▸ AIM OF THE EXERCISE: Look through the data below and work out how many lines hold "dash"; state only the number.

[Stored records]
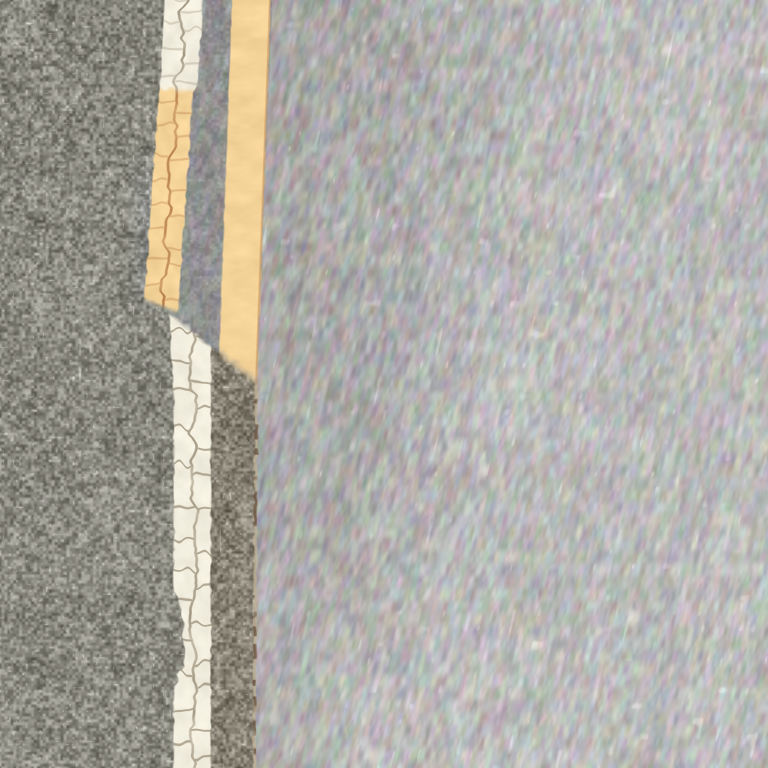
Give the GLSL for this texture, as a three.js fragment shader.

```glsl
varying vec2 vUv;

const vec3 OLD_ASPHALT = vec3(0.535, 0.53, 0.495);
const vec3 STRIP_ASPHALT = vec3(0.53, 0.505, 0.455);
const vec3 BLUE_ASPHALT = vec3(0.57, 0.58, 0.58);
const vec3 NEW_DARK = vec3(0.645, 0.64, 0.635);
const vec3 NEW_LIGHT = vec3(0.73, 0.73, 0.725);
const vec3 WHITE_PAINT = vec3(0.95, 0.935, 0.875);
const vec3 YELLOW_PAINT = vec3(0.96, 0.83, 0.60);
const vec3 CRACK_GREY = vec3(0.57, 0.52, 0.43);
const vec3 CRACK_BROWN = vec3(0.67, 0.43, 0.24);
const float SOFT = 0.0016;
const float OLD_GRAIN = 0.42;
const float NEW_GRAIN = 0.19;
const float CHROMA = 0.10;
const float STREAK_LEAN = 0.22;

float hash(vec2 p) {
  vec3 q = fract(vec3(p.xyx) * 0.1031);
  q += dot(q, q.yzx + 33.33);
  return fract((q.x + q.y) * q.z);
}

float noise(vec2 p) {
  vec2 i = floor(p), f = fract(p);
  f = f * f * (3.0 - 2.0 * f);
  vec2 e = vec2(1.0, 0.0);
  return mix(mix(hash(i), hash(i + e), f.x),
             mix(hash(i + e.yx), hash(i + e.xx), f.x), f.y);
}

float fbm(vec2 p) {
  float sum = 0.0, amp = 0.5;
  for (int k = 0; k < 3; k++) {
    sum += amp * noise(p);
    p = p * 2.03 + 17.3;
    amp *= 0.5;
  }
  return sum / 0.875;
}

float band(float x, float left, float right) {
  return smoothstep(left - SOFT, left + SOFT, x)
       * (1.0 - smoothstep(right - SOFT, right + SOFT, x));
}

float hairline(float d, float width) {
  return 1.0 - smoothstep(width * 0.4, width + SOFT, abs(d));
}

// One meandering lengthwise crack with irregular cross cracks
float cracks(vec2 p, float center, float spacing, float crossAmount) {
  float wander = (noise(vec2(p.y * 48.0, 3.0)) - 0.5) * 0.011
               + (noise(vec2(p.y * 140.0, 8.0)) - 0.5) * 0.004;
  float side = p.x - center - wander;
  float along = hairline(side, 0.0013) * (0.55 + 0.45 * noise(vec2(p.y * 70.0, 5.0)));
  float shift = side > 0.0 ? 0.37 : 0.0;
  float y = p.y / spacing + shift + (noise(p * vec2(90.0, 25.0)) - 0.5) * 0.25;
  float offset = 0.3 + 0.4 * hash(vec2(floor(y), shift * 10.0 + 2.0));
  float across = hairline((fract(y) - offset) * spacing, 0.0009);
  return max(along, across * crossAmount);
}

vec3 oldSurface(vec2 p, vec3 base) {
  float grain = 0.65 * noise(p * 260.0) + 0.35 * noise(p * 135.0 + 40.0) - 0.5;
  float blotch = fbm(p * 24.0) - 0.5;
  float fleck = smoothstep(0.80, 0.98, noise(p * 230.0 + 91.0));
  return base + grain * OLD_GRAIN + blotch * 0.09 + fleck * 0.13;
}

vec3 newSurface(vec2 p) {
  vec2 s = vec2(p.x - STREAK_LEAN * p.y, p.y) * vec2(150.0, 62.0);
  float streak = 0.65 * noise(s) + 0.35 * noise(s * 1.9 + 31.0) - 0.5;
  vec3 tint = vec3(noise(s + 57.0), noise(s + 113.0), noise(s + 179.0)) - 0.5;
  float light = smoothstep(0.33, 0.78, p.x - 0.12 * (p.y - 0.5));
  light = clamp(light + 0.35 * (1.0 - smoothstep(0.0, 0.35, p.y)) + 0.15, 0.0, 1.0);
  float fleck = smoothstep(0.86, 1.0, noise(s * 0.8 + 211.0));
  vec3 c = mix(NEW_DARK, NEW_LIGHT, light);
  return c + streak * NEW_GRAIN + tint * CHROMA
       + (fbm(p * 13.0) - 0.5) * 0.06 + fleck * 0.09;
}

void main() {
  vec2 p = vUv;
  float rough = (noise(p * 130.0) - 0.5) * 0.003;
  float seam = p.y - (0.592 - 0.78 * (p.x - 0.22)) + rough * 2.0;
  float upper = smoothstep(-0.005, 0.005, seam);
  float roadEdge = 0.331 + 0.006 * p.y + 0.035 * max(p.y - 0.5, 0.0);
  float leftCenter = 0.239 - 0.07 * (1.0 - p.y);
  float rightCenter = 0.3275 - 0.0365 * (1.0 - p.y);

  // Worn asphalt, narrow strip and bluish patch
  vec3 base = mix(OLD_ASPHALT, STRIP_ASPHALT, smoothstep(0.23, 0.27, p.x));
  float patchMask = upper * smoothstep(leftCenter - 0.006, leftCenter + 0.006, p.x);
  float halo = smoothstep(0.165, 0.19, p.x) * smoothstep(0.59, 0.64, p.y)
             * (1.0 - smoothstep(0.72, 0.82, p.y));
  base = mix(base, BLUE_ASPHALT, max(patchMask, halo * 0.6));
  vec3 color = oldSurface(p, base);
  color = mix(color, newSurface(p) - 0.10, patchMask * 0.65);

  // Upper left line, white above yellow
  float whiteTop = smoothstep(0.879, 0.889, p.y + rough * 2.0);
  float paint = band(p.x + rough, leftCenter - 0.0235, leftCenter + mix(0.021, 0.0255, whiteTop));
  paint *= smoothstep(-0.005, 0.005, p.y - 0.602 + 0.4 * (p.x - 0.21));
  vec3 ink = mix(YELLOW_PAINT, WHITE_PAINT, whiteTop) + (fbm(p * 55.0) - 0.5) * 0.10;
  ink = mix(ink, mix(CRACK_BROWN, CRACK_GREY, whiteTop), cracks(p, leftCenter, 0.034, 0.35) * 0.85);
  color = mix(color, ink, paint);

  // Lower white line with a chipped left edge
  float chip = smoothstep(0.105, 0.12, p.y) * (1.0 - smoothstep(0.222, 0.232, p.y));
  float wornEdge = 0.2265 - 0.05 * max(p.y - 0.48, 0.0)
                 + chip * (0.004 + 0.011 * noise(vec2(p.y * 75.0, 12.0)));
  float lowerPaint = band(p.x + rough, wornEdge, 0.2745) * (1.0 - upper);
  ink = WHITE_PAINT + (fbm(p * 60.0) - 0.5) * 0.08;
  ink = mix(ink, CRACK_GREY, cracks(p, 0.252, 0.046, 0.8) * 0.85);
  color = mix(color, ink, lowerPaint);

  // Smooth roadway and its thin ragged border
  color = mix(color, newSurface(p), smoothstep(-SOFT, SOFT, p.x - roadEdge));
  float border = hairline(p.x - roadEdge + rough, 0.0016) * (1.0 - upper);
  float dash = smoothstep(0.55, 0.75, noise(vec2(p.y * 90.0, 21.0)));
  color = mix(color, mix(vec3(0.76, 0.70, 0.59), vec3(0.42, 0.32, 0.23), dash), border * 0.75);

  // Right yellow line
  float yellow = band(p.x + rough * 0.5, rightCenter - 0.0253, rightCenter + 0.0253)
               * smoothstep(-0.010, 0.010, seam);
  ink = YELLOW_PAINT + (fbm(p * vec2(35.0, 70.0)) - 0.5) * 0.09;
  ink = mix(ink, CRACK_BROWN, hairline(p.x - rightCenter - 0.0245, 0.0012) * 0.4);
  color = mix(color, ink, yellow);

  gl_FragColor = vec4(clamp(color, 0.0, 1.0), 1.0);
}
```
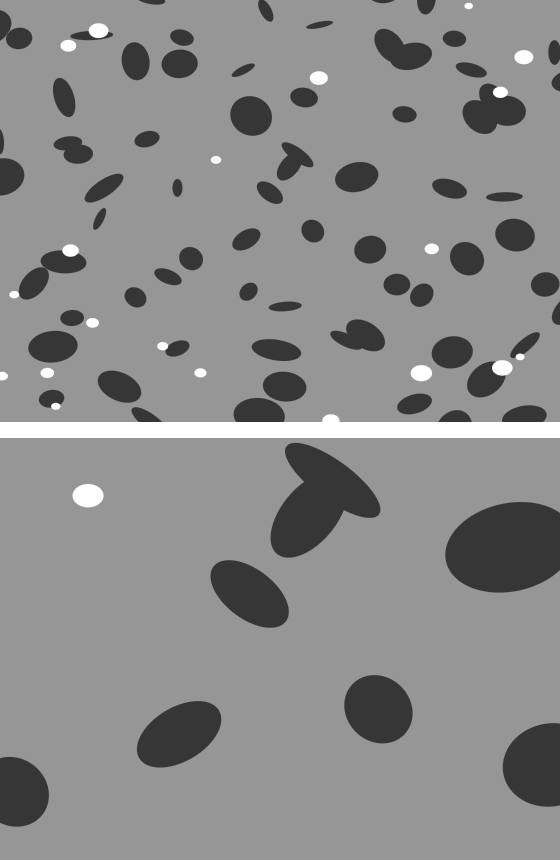
Top, the full canvas; bottom, a detail of the centre.
A Shadertoy shader for this pattern:

```glsl
// Flat grey ground scattered with dark, randomly turned ellipses and a few
// small white dots. Dark grains sit on a jittered cell grid, dots are placed
// by a hash; both live in the unit square, stretched to the canvas.

#define GRID 8.0                      // dark grains per side
#define DOTS 20                       // number of white dots
#define GRAIN_SIZE vec2(0.021, 0.048) // smallest and largest long radius
#define GRAIN_RATIO vec2(0.27, 0.98)  // short radius over long radius
#define DOT_SIZE vec2(0.0075, 0.0195) // smallest and largest dot radius
#define EDGE 1.1                      // edge softness
#define SEED 23.0
#define GROUND vec3(0.59)
#define DARK vec3(0.21)
#define WHITE vec3(1.0)

const float PI = 3.14159265;

// Four random values from a 2D key
vec4 hash4(vec2 key) {
    vec4 p = fract(key.xyxy * vec4(0.1031, 0.1030, 0.0973, 0.1099));
    p += dot(p, p.wzxy + 33.33);
    return fract((p.xxyz + p.yzzw) * p.zywx);
}

// Smooth coverage of an ellipse; the gradient converts its field to screen distance
float ellipse(vec2 p, vec2 radii, float angle) {
    float c = cos(angle), s = sin(angle);
    mat2 turn = mat2(c, -s, s, c);
    vec2 q = turn * p;
    float field = length(q / radii);
    vec2 slope = (q / (radii * radii)) * turn / max(field, 1e-4);
    float dist = (field - 1.0) / max(length(slope / iResolution.xy), 1e-5);
    return clamp(0.5 - dist / EDGE, 0.0, 1.0);
}

// Dark grains: one per cell, gathered from the 3x3 neighbourhood
float grains(vec2 uv) {
    vec2 home = floor(uv * GRID);
    float cover = 0.0;
    for (int y = -1; y <= 1; y++) {
        for (int x = -1; x <= 1; x++) {
            vec2 cell = home + vec2(x, y);
            vec4 place = hash4(cell + SEED);
            vec4 form = hash4(cell + SEED + 71.0);
            vec2 center = (cell + place.xy) / GRID;
            float major = mix(GRAIN_SIZE.x, GRAIN_SIZE.y, form.x);
            float minor = major * mix(GRAIN_RATIO.x, GRAIN_RATIO.y, form.y);
            cover = max(cover, ellipse(uv - center, vec2(major, minor), form.z * PI));
        }
    }
    return cover;
}

// White dots: round in the unit square, so they widen with the canvas
float dots(vec2 uv) {
    float cover = 0.0;
    for (int i = 0; i < DOTS; i++) {
        vec4 rnd = hash4(vec2(float(i) + 5.0, SEED * 3.0));
        // Evenly spread sizes, favouring the small ones
        float rank = (float(i) + 0.5) / float(DOTS);
        float radius = mix(DOT_SIZE.x, DOT_SIZE.y, pow(rank, 1.3));
        cover = max(cover, ellipse(uv - rnd.xy, vec2(radius), 0.0));
    }
    return cover;
}

void mainImage(out vec4 fragColor, in vec2 fragCoord) {
    vec2 uv = fragCoord / iResolution.xy;
    vec3 color = mix(GROUND, DARK, grains(uv));
    color = mix(color, WHITE, dots(uv));
    fragColor = vec4(color, 1.0);
}
```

▸ EXERCISE ANSWER: 2